Mild cases of West Nile encephalitis may cause a slight fever, rash, swollen lymph nodes, conjunctivitis (irritation of the eye), or headache. Patients with mild symptoms are likely to recover completely and do not require any specific medication or laboratory testing.
More severe infections are marked by rapid onset of a high fever with head and body aches, stiff neck, muscle weakness, disorientation, tremors, convulsions and, in the most severe cases, coma or paralysis. In some individuals, West Nile Virus can cause permanent neurological damage or death.
Most people have very mild disease. Although the virus has been reported in people ranging in age from nine months to 99 years old, severe disease has been most often present in individuals over 50 years old or those with weakened immune systems.
The case fatality rate ranges from 3 percent to 15 percent. A 1999 survey of residents in the most affected area of New York City showed that about 3 percent of residents had been infected with West Nile Virus, but either had no illness or only a mild illness.
Wild and domestic animals, such as horses, can also be infected with West Nile Virus. Sick animals may have fever, weakness, poor muscle coordination, muscle spasms and neurological disorders such as seizures or a change in temperament. If your animal is sick, contact a veterinarian. The veterinarian will evaluate the animal, provide treatment and collect samples for laboratory analysis to determine the cause.

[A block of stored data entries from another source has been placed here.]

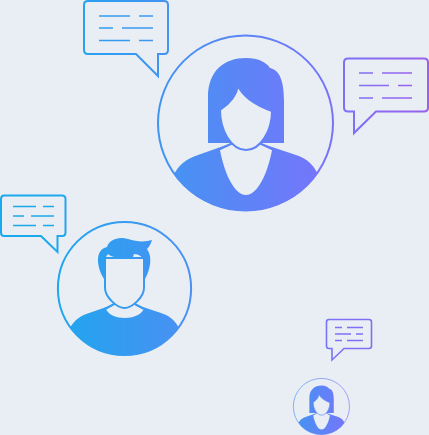
<!DOCTYPE html>
<html lang="en">
<head>
<meta charset="utf-8">
<title>People chatting</title>
<style>
:root {
  --paper: #e8eef3;
  --cyan: #1ba9ee;
  --blue: #4a90f3;
  --violet: #7675fb;
  --purple: #9a60ea;
}
html, body { margin: 0; height: 100%; overflow: hidden; background: var(--paper); }
svg { display: block; width: 429px; height: 435px; }
.stop-cyan { stop-color: var(--cyan); }
.stop-blue { stop-color: var(--blue); }
.stop-violet { stop-color: var(--violet); }
.stop-purple { stop-color: var(--purple); }
.line { fill: none; stroke: url(#spectrum); stroke-width: 2; }
.solid { fill: url(#spectrum); }
.skin { fill: var(--paper); }
.face { fill: var(--paper); stroke: url(#spectrum); stroke-width: 2; }
</style>
</head>
<body>
<svg viewBox="0 0 429 435" role="img" aria-label="Three people in round portraits with speech bubbles">
  <defs>
    <linearGradient id="spectrum" gradientUnits="userSpaceOnUse" x1="0" y1="0" x2="429" y2="0">
      <stop class="stop-cyan" offset="0.1"/>
      <stop class="stop-blue" offset="0.43"/>
      <stop class="stop-violet" offset="0.75"/>
      <stop class="stop-purple" offset="1"/>
    </linearGradient>
    <clipPath id="woman-frame"><circle cx="245.5" cy="123" r="88"/></clipPath>
    <clipPath id="man-frame"><circle cx="124.5" cy="288.5" r="67"/></clipPath>

    <g id="woman">
      <g clip-path="url(#woman-frame)">
        <path class="solid" d="M208 143V97C208 71 224 58 246 58C258 58 266 62 270 68C280 70 284 82 284 101V143Z"/>
        <path class="skin" d="M230 143H262L271 149L246 197L220 149Z"/>
        <path class="solid" d="M173 177C178 164 187 159 198 155L232 143L220 150C224 172 234 195 246 195C258 195 268 172 272 150L260 143L296 155C307 159 314 164 319 177V215H173Z"/>
        <path class="line" d="M220 149L233 143M272 149L259 143"/>
        <path class="face" d="M220 110C220 130 231 150 246 150C261 150 272 130 272 111C258 106 244 98 238 86C236 97 229 104 220 110Z"/>
      </g>
      <circle class="line" cx="245.5" cy="123" r="87.5"/>
    </g>
  </defs>

  <g id="large-woman"><use href="#woman"/></g>

  <g id="man">
    <g clip-path="url(#man-frame)">
      <path class="solid" d="M69 330C74 319 82 315 92 312L115 304L106 309C111 321 138 321 144 309L134 304L158 312C168 315 175 319 180 330V358H69Z"/>
      <path class="line" d="M105 309L116 303M144 309L133 303"/>
      <path class="face" d="M105 258V288C105 297 117 308 124.5 308C132 308 144 297 144 288V258Z"/>
      <path class="solid" d="M104 279C97 268 94 250 107 247C109 240 118 236 128 239C137 242 145 242 152 240C151 244 149 247 147 249C153 257 150 270 145 279V262C143 257 139 254 134 254L133 257C124 259 112 258 108 254C106 256 105 259 105 263Z"/>
    </g>
    <circle class="line" cx="124.5" cy="288.5" r="66.6"/>
  </g>

  <use id="small-woman" href="#woman" transform="translate(242.6 367) scale(.321)"/>

  <g id="bubbles" class="line">
    <path d="M88 1H164Q168 1 168 5V50Q168 54 164 54H158V76L136 54H88Q84 54 84 50V5Q84 1 88 1Z"/>
    <path stroke-width="1.7" d="M99 16H130M139 16H153M99 28H113M122 28H153M99 40.5H130M139 40.5H153"/>

    <path d="M348 58.5H424Q428 58.5 428 62.5V107.500Q428 111.500 424 111.500H376L354 133V111.500H348Q344 111.500 344 107.500V62.500Q344 58.500 348 58.500Z"/>
    <path stroke-width="1.7" d="M359 73H373M382 73H412M359 85.5H389M398 85.5H412M359 98H373M382 98H412"/>

    <path d="M4 195.500H62Q65.500 195.500 65.500 199V232.500Q65.500 236 62 236H57.500V252L41 236H4Q1 236 1 232.500V199Q1 195.500 4 195.500Z"/>
    <path stroke-width="1.7" d="M13 206.500H36M43 206.500H54M13 216H24M31 216H54M13 225.500H36M43 225.500H54"/>

    <path stroke-width="1.6" d="M329 319.500H369Q371.500 319.500 371.500 322V346Q371.500 348.500 369 348.500H344L332 360V348.500H329Q326.500 348.500 326.500 346V322Q326.500 319.500 329 319.500Z"/>
    <path stroke-width="1.4" d="M335 327.500H342M347 327.500H363M335 334H351M356 334H363M335 340.500H342M347 340.500H363"/>
  </g>
</svg>
</body>
</html>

Although there is no evidence of human infection from handling animals infected with West Nile Virus, the federal Centers for Disease Control and Prevention recommends that anyone handling sick or dead animals avoid bare-hand contact. Hunters should use gloves when cleaning game animals and persons disposing of dead birds should use a shovel, gloves or double plastic bags to place carcasses in a garbage can. After disposing of the carcass, the hands must be thoroughly washed with soap and warm water. Veterinarians should use normal veterinary infection control precautions when caring for a horse suspected to have West Niles Virus. Proper cooking kills West Nile Virus, so there is no danger from eating wild game that may be infected.